I love Christmas, the decorating, gift buying and wrapping, as long as I pace myself. The traditions we have around food both from my English heritage and also traditions we have created ourselves as a family over the years. Although I am certainly not religious and have no desire to attend church I do miss the gatherings in the village center that we enjoyed as a family and community. Once it was dark we gathered to sing carols, most of the village would be there, from the very young to the very old. My school friends would be there and we would run around the village gardens playing while the adults chatted around us. Then came the awaited hush while the church minister led the group in a welcoming prayer and the singing began.
Perhaps it was my young age but the combination of the cold night air, the starry night, bright moon and the almost magical sound of voices united in joyous singing brought such a sense of love, belonging and community. I believe there is something very powerful in such moments of unity as we recognize that whatever our differences we are all so similar. We all share the same hopes and dreams for ourselves and families. Then there would be the bible reading, the story of the birth of Jesus. Again as a child this too was magical and held a fascination. I remember a large wooden manger that was set up outside with the various characters set up inside it along with cows and sheep, the wise men, shepherds etc.
The large star twinkled overhead. As children we were allowed to gather and kneel beside the manger as we sang "away in a manger" the voices young and old mingling together. I always felt safe and protected, surrounded by a caring community.
After the singing had subsided, a short prayer then minces pies made by various villagers were shared around along with a welcome hot chocolate. As the younger ones among us grew tired or the cold got too much, whichever came first we would start to wander home. We lived just a short ten minute walk away and walking back on a dark night with my parents beside me and the excitement of the season all felt good with the world.

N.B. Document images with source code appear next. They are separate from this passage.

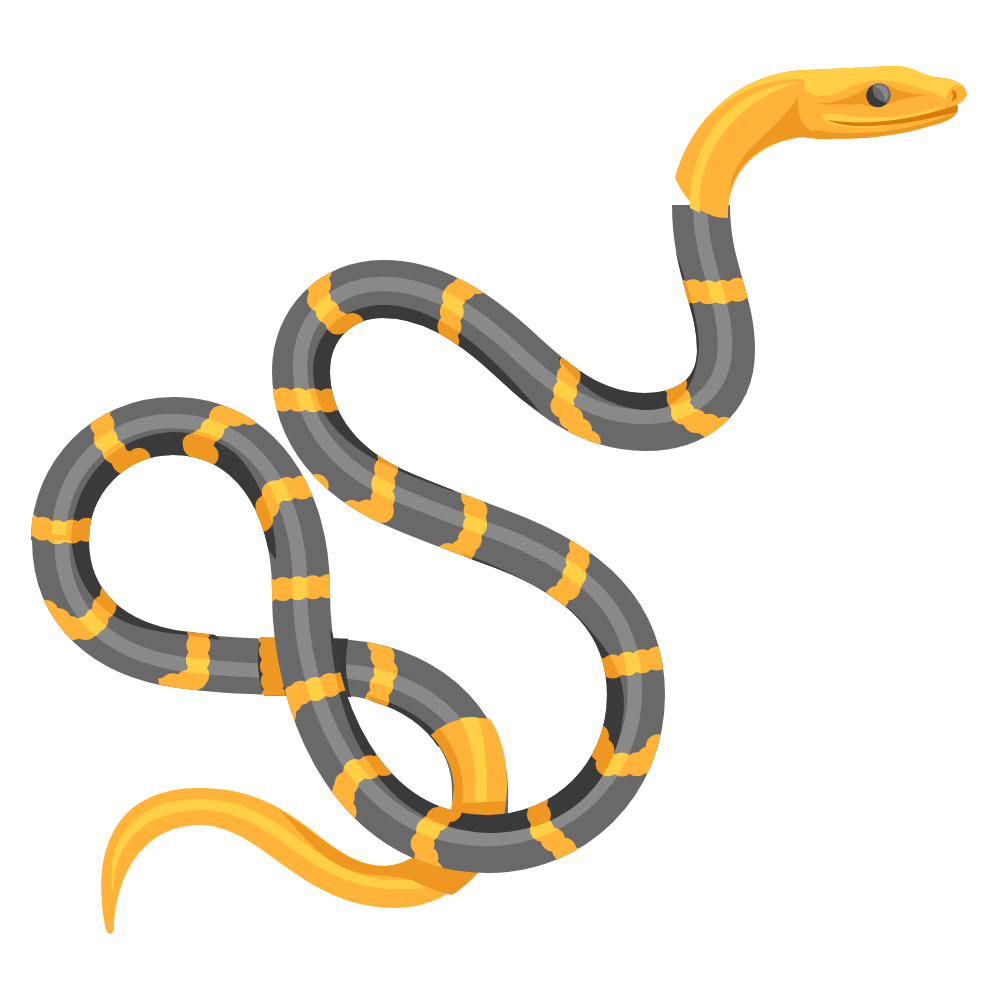
<!DOCTYPE html>
<html lang="en">
<head>
<meta charset="utf-8">
<title>Banded snake</title>
<style>
:root{--paper:#fff;--grey:#696969;--grey-light:#898989;--grey-dark:#3a3a3a;--gold:#ffb338;--gold-light:#ffcf45;--gold-dark:#ee9721;--mouth:#d97c0a}
html,body{margin:0;background:var(--paper);overflow:hidden}
svg{display:block;width:1000px;height:1000px}
.grey{--base:var(--grey);--light:var(--grey-light);--shade:var(--grey-dark)}
.banding{--base:var(--gold);--light:var(--gold-light);--shade:var(--gold-dark)}
.skin{fill:none;stroke:var(--base);stroke-width:58}
.under{stroke-width:56}
.shine{fill:none;stroke:var(--light);stroke-width:14.5}
.shadow{fill:var(--shade)}
.cut{fill:none;stroke:#fff;stroke-width:58}
.band{fill:none;stroke:#fff;stroke-width:19;stroke-linejoin:round}
.scallop{fill:none;stroke:#fff;stroke-width:24;stroke-linecap:round;stroke-dasharray:0 15}
.gold{fill:var(--gold)}
.gold-light{fill:var(--gold-light)}
.gold-dark{fill:var(--gold-dark)}
</style>
</head>
<body>
<svg viewBox="0 0 1000 1000" role="img" aria-label="Grey snake with golden bands, head and tail">
<defs>
<path id="upper-spine" d="M701 205C701 270 726 300 726 350C726 398 690 422 645 422C585 422 545 382 510 350C470 314 430 289 383 289C335 289 301 325 301 371C301 430 340 475 400 500C430 513 450 520 490 535C590 570 636 620 636 695C636 780 570 844 488 844C355 844 300 700 301 590C301 500 255 426 173 426C110 426 60 477 60 540"/>
<path id="lower-spine" d="M60 530V540C60 610 110 650 180 660C230 667 270 667 330 667C420 667 480 725 480 790V815"/>
<path id="upper-bands" d="M678 290L716 293L750 288M675 384L682 412L700 424L730 430M572 362L562 405L590 444M478 282L455 292L446 348M320 270L318 298L335 322L358 326M268 399L342 401M389 454L382 490L384 511L350 512M473 496L477 520L466 550L444 556M581 546L572 585L550 604M598 669L666 657M597 736L608 765L645 764L658 746M536 800L542 830L576 860M450 810L430 825L422 845L432 874M384 764L356 770L342 790L346 824M284 715L293 695L344 681M268 590L334 586M261 520L275 490L318 486M250 413L222 416L205 440L192 443L212 460M99 410L106 440L122 462L144 459M28 525L60 533L94 529"/>
<path id="lower-bands" d="M28 525L60 533L94 529M112 594L92 627L74 630L46 612M199 630L197 680L160 688M270 636L274 700M379 642L386 670L376 704"/>
<mask id="upper-outline" maskUnits="userSpaceOnUse" x="0" y="0" width="1000" height="1000"><use href="#upper-spine" class="cut"/></mask>
<mask id="lower-outline" maskUnits="userSpaceOnUse" x="0" y="0" width="1000" height="1000"><use href="#lower-spine" class="cut under"/></mask>
<mask id="upper-stripes" maskUnits="userSpaceOnUse" x="0" y="0" width="1000" height="1000"><use href="#upper-bands" class="band"/><use href="#upper-bands" class="scallop"/></mask>
<mask id="lower-stripes" maskUnits="userSpaceOnUse" x="0" y="0" width="1000" height="1000"><use href="#lower-bands" class="band"/><use href="#lower-bands" class="scallop"/></mask>
<g id="upper-body">
<use href="#upper-spine" class="skin"/>
<use href="#upper-spine" class="shine" transform="translate(-1 -5)"/>
<g class="shadow" mask="url(#upper-outline)">
<path d="M674 245C681 270 698 310 699 346C697 385 680 411 645 410C610 408 580 388 558 358L640 340Z"/>
<path d="M540 412C505 370 470 336 440 321C420 310 400 304 380 305C340 307 313 335 313 371C314 412 338 440 380 462Q415 479 455 492L400 440L350 360L400 335L460 360Z"/>
<path d="M460 552C520 575 565 598 590 630C612 655 624 675 624 705C620 780 570 833 488 833C440 831 400 808 375 772C350 735 336 700 330 630L400 720L500 780L580 700L540 620Z"/>
<path d="M276 560C277 520 258 475 235 453C215 438 195 432 173 432C115 434 72 480 71 541L110 541L173 475L240 510Z"/>
</g>
</g>
<g id="lower-body">
<use href="#lower-spine" class="skin under"/>
<use href="#lower-spine" class="shine" transform="translate(2 4)"/>
<g class="shadow" mask="url(#lower-outline)">
<path d="M71 530C72 575 90 605 125 622C155 634 185 634 220 640L180 600L100 530Z"/>
<path d="M262 630Q252 668 266 700H290V630ZM320 630H350Q341 668 352 700H320Z"/>
<path d="M365 695Q420 708 446 745L420 750Z"/>
</g>
</g>
</defs>

<g id="rear-coil">
<use href="#lower-body" class="grey"/>
<g mask="url(#lower-stripes)"><use href="#lower-body" class="banding"/></g>
</g>

<g id="tail">
<path class="gold" d="M431 735Q455 713 490 719C502 737 507 760 507 785C507 850 460 908 395 908C300 908 262 825 200 825C140 825 115 880 114 930Q110 938 106 930C95 880 95 788 200 788C300 788 325 866 385 866C425 866 453 830 454 785Q452 758 431 735Z"/>
<path class="gold-light" d="M460 718Q475 716 478 718Q490 755 486 810H474Q481 760 460 718Z"/>
<path class="gold-light" d="M112 890C105 835 140 798 200 799C290 800 310 878 395 880Q440 880 475 862V873Q440 890 395 889C300 886 280 811 200 810C145 811 114 842 113 890Q112 894 112 890Z"/>
<path class="gold-dark" d="M431 735L439 728C457 750 466 775 462 803L506 801Q505 815 501 825H446Q455 805 454 785Q452 758 431 735Z"/>
<path class="gold-dark" d="M280 810C325 838 345 866 385 866Q400 865 413 857L479 872Q465 887 452 895Q430 890 412 880Q395 876 375 875C330 872 308 842 280 810Z"/>
</g>

<g id="front-coils">
<use href="#upper-body" class="grey"/>
<g mask="url(#upper-stripes)"><use href="#upper-body" class="banding"/></g>
</g>

<g id="head">
<path class="gold" d="M675 178C690 120 740 72 805 70L893 66C915 66 920 75 935 77C955 78 967 85 967 95Q964 102 957 105C960 118 945 122 930 126C890 138 850 141 803 137C760 142 727 170 728 218Q693 218 675 178Z"/>
<path class="gold-light" d="M708 118C732 89 765 72 805 70L893 66C915 66 920 75 935 77C948 78 958 81 963 86Q955 83 950 89Q945 94 949 102Q938 92 915 87C895 80 870 77 850 87C832 98 812 99 804 88V79C765 78 735 92 708 118Z"/>
<path class="gold-light" d="M690 208C688 145 730 85 800 82C740 98 695 150 700 213Z"/>
<path class="gold-dark" d="M798 97C796 124 808 134 835 139Q818 140 803 137C765 140 737 162 730 192C732 150 775 135 798 97Z"/>
<path class="gold-dark" d="M816 104Q845 102 861 91Q880 77 896 90Q910 94 928 95Q905 97 891 103Q876 110 861 104Q840 105 816 104Z"/>
<path class="gold-light" d="M822 115Q830 111 860 117Q910 119 947 104Q910 126 865 128Q820 127 822 115Z"/>
<path fill="var(--mouth)" d="M827 120Q885 129 957 105Q959 108 957 112Q895 128 855 126Q838 125 827 120Z"/>
<path class="gold-dark" d="M803 137C850 141 890 138 930 126Q954 120 957 112Q920 128 880 132Q840 135 815 130Z"/>
<path fill="var(--mouth)" d="M951 90Q957 90 957 96Q956 101 951 101Q955 97 951 90Z"/>
<circle cx="879" cy="95" r="11.7" fill="var(--grey)"/>
<path fill="var(--grey-dark)" d="M873 85Q870 99 887 103A11.7 11.7 0 1 1 873 85Z"/>
<path fill="var(--grey-light)" d="M874 86Q884 82 888 91Q890 97 885 101Q885 91 874 86Z"/>
</g>
</svg>
</body>
</html>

I also looked forward to the evenings in the last few days before Christmas when we excitedly welcomed carol singers at our front door. I really don't remember if they were collecting money, often from the local choir they had powerful voices. The group were often invited in to have mince pies, a cup of tea or most often preferred a glass of sherry. They would be shown into our "best" living room where as children we were allowed into on this rare occasion as we were accompanied by adults although any food or drink items in young hands had to be enjoyed at the kitchen table.
I do miss hearing carols being sung, for me it goes with the season. At schools here in the United States no carol singing is allowed. While I can understand why I still feel that the kids are missing out. Perhaps some universal songs, I'm not sure which, that would help to connect us to each other and to something bigger. I was pleasantly surprised this past weekend while attending the Nutcracker ballet to see carol singers in the theater as we walked to our seats and again as we left. A lovely touch that made me feel very Christmassy.
However you celebrate the season what traditions if any did you share as a community?
Do you have memories that whatever the time of year stir that sense of community?
If so do you still participate in them today?